EXERCISE REQUIREMENTS:
All entries should be output exactly as they stand.

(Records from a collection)
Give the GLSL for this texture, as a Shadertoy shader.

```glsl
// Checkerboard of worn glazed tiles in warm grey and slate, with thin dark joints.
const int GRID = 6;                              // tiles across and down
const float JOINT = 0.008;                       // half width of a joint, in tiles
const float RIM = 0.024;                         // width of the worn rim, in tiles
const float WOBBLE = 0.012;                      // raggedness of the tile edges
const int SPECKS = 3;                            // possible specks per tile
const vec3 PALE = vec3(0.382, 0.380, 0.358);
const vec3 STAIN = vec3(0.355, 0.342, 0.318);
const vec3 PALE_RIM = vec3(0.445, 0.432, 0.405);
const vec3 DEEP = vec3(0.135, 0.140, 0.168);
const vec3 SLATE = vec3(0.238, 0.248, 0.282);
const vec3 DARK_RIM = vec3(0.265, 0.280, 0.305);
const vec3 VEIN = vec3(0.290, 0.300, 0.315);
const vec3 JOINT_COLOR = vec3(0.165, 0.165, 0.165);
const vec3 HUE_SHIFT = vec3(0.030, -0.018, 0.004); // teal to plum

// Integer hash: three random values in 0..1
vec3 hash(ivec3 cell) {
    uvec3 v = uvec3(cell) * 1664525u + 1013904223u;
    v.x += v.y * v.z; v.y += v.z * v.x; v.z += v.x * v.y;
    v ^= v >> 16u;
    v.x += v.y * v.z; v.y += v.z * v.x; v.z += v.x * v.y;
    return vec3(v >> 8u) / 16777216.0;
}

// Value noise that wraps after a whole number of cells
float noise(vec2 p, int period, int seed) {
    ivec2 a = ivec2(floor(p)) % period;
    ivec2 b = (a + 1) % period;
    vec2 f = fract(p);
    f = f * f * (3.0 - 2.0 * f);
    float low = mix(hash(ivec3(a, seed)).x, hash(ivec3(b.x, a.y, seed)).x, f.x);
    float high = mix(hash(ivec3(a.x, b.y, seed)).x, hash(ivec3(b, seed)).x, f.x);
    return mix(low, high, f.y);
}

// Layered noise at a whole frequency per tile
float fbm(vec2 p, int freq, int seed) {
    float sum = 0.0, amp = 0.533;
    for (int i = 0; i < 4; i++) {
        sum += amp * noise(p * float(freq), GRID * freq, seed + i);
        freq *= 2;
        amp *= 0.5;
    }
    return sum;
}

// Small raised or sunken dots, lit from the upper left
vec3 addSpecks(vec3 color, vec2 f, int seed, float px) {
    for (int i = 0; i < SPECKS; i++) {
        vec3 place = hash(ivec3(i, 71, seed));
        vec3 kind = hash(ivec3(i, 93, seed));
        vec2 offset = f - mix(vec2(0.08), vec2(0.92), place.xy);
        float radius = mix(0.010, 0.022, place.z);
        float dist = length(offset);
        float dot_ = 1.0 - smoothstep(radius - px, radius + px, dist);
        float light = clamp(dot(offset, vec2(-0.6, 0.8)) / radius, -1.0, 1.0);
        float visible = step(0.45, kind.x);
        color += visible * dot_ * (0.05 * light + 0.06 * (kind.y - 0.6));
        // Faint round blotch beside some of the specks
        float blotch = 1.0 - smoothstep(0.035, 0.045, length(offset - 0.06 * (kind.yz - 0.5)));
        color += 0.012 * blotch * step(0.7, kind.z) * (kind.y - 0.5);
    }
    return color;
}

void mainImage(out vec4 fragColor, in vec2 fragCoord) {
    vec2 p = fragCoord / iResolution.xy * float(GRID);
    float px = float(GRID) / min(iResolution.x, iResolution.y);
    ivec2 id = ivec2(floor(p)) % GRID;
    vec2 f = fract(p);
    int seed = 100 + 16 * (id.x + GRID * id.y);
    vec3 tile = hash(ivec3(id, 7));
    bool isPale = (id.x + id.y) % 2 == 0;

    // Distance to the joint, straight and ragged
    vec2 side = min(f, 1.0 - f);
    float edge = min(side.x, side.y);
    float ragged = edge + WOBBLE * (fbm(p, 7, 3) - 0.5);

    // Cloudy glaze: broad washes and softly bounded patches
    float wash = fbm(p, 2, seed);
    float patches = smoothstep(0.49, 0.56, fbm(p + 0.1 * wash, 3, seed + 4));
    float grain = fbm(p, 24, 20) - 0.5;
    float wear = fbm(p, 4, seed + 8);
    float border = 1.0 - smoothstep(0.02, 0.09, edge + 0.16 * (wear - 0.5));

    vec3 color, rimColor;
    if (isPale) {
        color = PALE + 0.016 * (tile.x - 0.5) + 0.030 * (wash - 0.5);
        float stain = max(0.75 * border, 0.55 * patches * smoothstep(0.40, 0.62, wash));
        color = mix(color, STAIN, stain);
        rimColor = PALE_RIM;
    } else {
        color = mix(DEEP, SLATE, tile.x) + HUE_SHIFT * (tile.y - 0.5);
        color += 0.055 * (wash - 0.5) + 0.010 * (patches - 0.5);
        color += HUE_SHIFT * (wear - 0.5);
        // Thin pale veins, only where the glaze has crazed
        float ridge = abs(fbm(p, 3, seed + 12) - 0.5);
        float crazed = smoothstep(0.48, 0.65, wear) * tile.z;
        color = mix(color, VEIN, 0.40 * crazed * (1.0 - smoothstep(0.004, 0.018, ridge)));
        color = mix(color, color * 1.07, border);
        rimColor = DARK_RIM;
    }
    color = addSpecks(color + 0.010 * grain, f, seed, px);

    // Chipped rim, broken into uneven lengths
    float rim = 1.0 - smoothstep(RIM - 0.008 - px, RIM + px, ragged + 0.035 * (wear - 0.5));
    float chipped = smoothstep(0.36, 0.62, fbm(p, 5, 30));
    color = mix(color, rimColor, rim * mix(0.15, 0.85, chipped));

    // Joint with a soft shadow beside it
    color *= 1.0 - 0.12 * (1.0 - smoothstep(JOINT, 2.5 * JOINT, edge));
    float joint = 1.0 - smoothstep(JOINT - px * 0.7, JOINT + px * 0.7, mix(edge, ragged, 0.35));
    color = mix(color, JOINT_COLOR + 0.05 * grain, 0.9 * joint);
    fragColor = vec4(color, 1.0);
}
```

RESULT BELOW:
Give the GLSL for this texture, as a Shadertoy shader.

```glsl
// Checkerboard of worn glazed tiles in warm grey and slate, with thin dark joints.
const int GRID = 6;                              // tiles across and down
const float JOINT = 0.008;                       // half width of a joint, in tiles
const float RIM = 0.024;                         // width of the worn rim, in tiles
const float WOBBLE = 0.012;                      // raggedness of the tile edges
const int SPECKS = 3;                            // possible specks per tile
const vec3 PALE = vec3(0.382, 0.380, 0.358);
const vec3 STAIN = vec3(0.355, 0.342, 0.318);
const vec3 PALE_RIM = vec3(0.445, 0.432, 0.405);
const vec3 DEEP = vec3(0.135, 0.140, 0.168);
const vec3 SLATE = vec3(0.238, 0.248, 0.282);
const vec3 DARK_RIM = vec3(0.265, 0.280, 0.305);
const vec3 VEIN = vec3(0.290, 0.300, 0.315);
const vec3 JOINT_COLOR = vec3(0.165, 0.165, 0.165);
const vec3 HUE_SHIFT = vec3(0.030, -0.018, 0.004); // teal to plum

// Integer hash: three random values in 0..1
vec3 hash(ivec3 cell) {
    uvec3 v = uvec3(cell) * 1664525u + 1013904223u;
    v.x += v.y * v.z; v.y += v.z * v.x; v.z += v.x * v.y;
    v ^= v >> 16u;
    v.x += v.y * v.z; v.y += v.z * v.x; v.z += v.x * v.y;
    return vec3(v >> 8u) / 16777216.0;
}

// Value noise that wraps after a whole number of cells
float noise(vec2 p, int period, int seed) {
    ivec2 a = ivec2(floor(p)) % period;
    ivec2 b = (a + 1) % period;
    vec2 f = fract(p);
    f = f * f * (3.0 - 2.0 * f);
    float low = mix(hash(ivec3(a, seed)).x, hash(ivec3(b.x, a.y, seed)).x, f.x);
    float high = mix(hash(ivec3(a.x, b.y, seed)).x, hash(ivec3(b, seed)).x, f.x);
    return mix(low, high, f.y);
}

// Layered noise at a whole frequency per tile
float fbm(vec2 p, int freq, int seed) {
    float sum = 0.0, amp = 0.533;
    for (int i = 0; i < 4; i++) {
        sum += amp * noise(p * float(freq), GRID * freq, seed + i);
        freq *= 2;
        amp *= 0.5;
    }
    return sum;
}

// Small raised or sunken dots, lit from the upper left
vec3 addSpecks(vec3 color, vec2 f, int seed, float px) {
    for (int i = 0; i < SPECKS; i++) {
        vec3 place = hash(ivec3(i, 71, seed));
        vec3 kind = hash(ivec3(i, 93, seed));
        vec2 offset = f - mix(vec2(0.08), vec2(0.92), place.xy);
        float radius = mix(0.010, 0.022, place.z);
        float dist = length(offset);
        float dot_ = 1.0 - smoothstep(radius - px, radius + px, dist);
        float light = clamp(dot(offset, vec2(-0.6, 0.8)) / radius, -1.0, 1.0);
        float visible = step(0.45, kind.x);
        color += visible * dot_ * (0.05 * light + 0.06 * (kind.y - 0.6));
        // Faint round blotch beside some of the specks
        float blotch = 1.0 - smoothstep(0.035, 0.045, length(offset - 0.06 * (kind.yz - 0.5)));
        color += 0.012 * blotch * step(0.7, kind.z) * (kind.y - 0.5);
    }
    return color;
}

void mainImage(out vec4 fragColor, in vec2 fragCoord) {
    vec2 p = fragCoord / iResolution.xy * float(GRID);
    float px = float(GRID) / min(iResolution.x, iResolution.y);
    ivec2 id = ivec2(floor(p)) % GRID;
    vec2 f = fract(p);
    int seed = 100 + 16 * (id.x + GRID * id.y);
    vec3 tile = hash(ivec3(id, 7));
    bool isPale = (id.x + id.y) % 2 == 0;

    // Distance to the joint, straight and ragged
    vec2 side = min(f, 1.0 - f);
    float edge = min(side.x, side.y);
    float ragged = edge + WOBBLE * (fbm(p, 7, 3) - 0.5);

    // Cloudy glaze: broad washes and softly bounded patches
    float wash = fbm(p, 2, seed);
    float patches = smoothstep(0.49, 0.56, fbm(p + 0.1 * wash, 3, seed + 4));
    float grain = fbm(p, 24, 20) - 0.5;
    float wear = fbm(p, 4, seed + 8);
    float border = 1.0 - smoothstep(0.02, 0.09, edge + 0.16 * (wear - 0.5));

    vec3 color, rimColor;
    if (isPale) {
        color = PALE + 0.016 * (tile.x - 0.5) + 0.030 * (wash - 0.5);
        float stain = max(0.75 * border, 0.55 * patches * smoothstep(0.40, 0.62, wash));
        color = mix(color, STAIN, stain);
        rimColor = PALE_RIM;
    } else {
        color = mix(DEEP, SLATE, tile.x) + HUE_SHIFT * (tile.y - 0.5);
        color += 0.055 * (wash - 0.5) + 0.010 * (patches - 0.5);
        color += HUE_SHIFT * (wear - 0.5);
        // Thin pale veins, only where the glaze has crazed
        float ridge = abs(fbm(p, 3, seed + 12) - 0.5);
        float crazed = smoothstep(0.48, 0.65, wear) * tile.z;
        color = mix(color, VEIN, 0.40 * crazed * (1.0 - smoothstep(0.004, 0.018, ridge)));
        color = mix(color, color * 1.07, border);
        rimColor = DARK_RIM;
    }
    color = addSpecks(color + 0.010 * grain, f, seed, px);

    // Chipped rim, broken into uneven lengths
    float rim = 1.0 - smoothstep(RIM - 0.008 - px, RIM + px, ragged + 0.035 * (wear - 0.5));
    float chipped = smoothstep(0.36, 0.62, fbm(p, 5, 30));
    color = mix(color, rimColor, rim * mix(0.15, 0.85, chipped));

    // Joint with a soft shadow beside it
    color *= 1.0 - 0.12 * (1.0 - smoothstep(JOINT, 2.5 * JOINT, edge));
    float joint = 1.0 - smoothstep(JOINT - px * 0.7, JOINT + px * 0.7, mix(edge, ragged, 0.35));
    color = mix(color, JOINT_COLOR + 0.05 * grain, 0.9 * joint);
    fragColor = vec4(color, 1.0);
}
```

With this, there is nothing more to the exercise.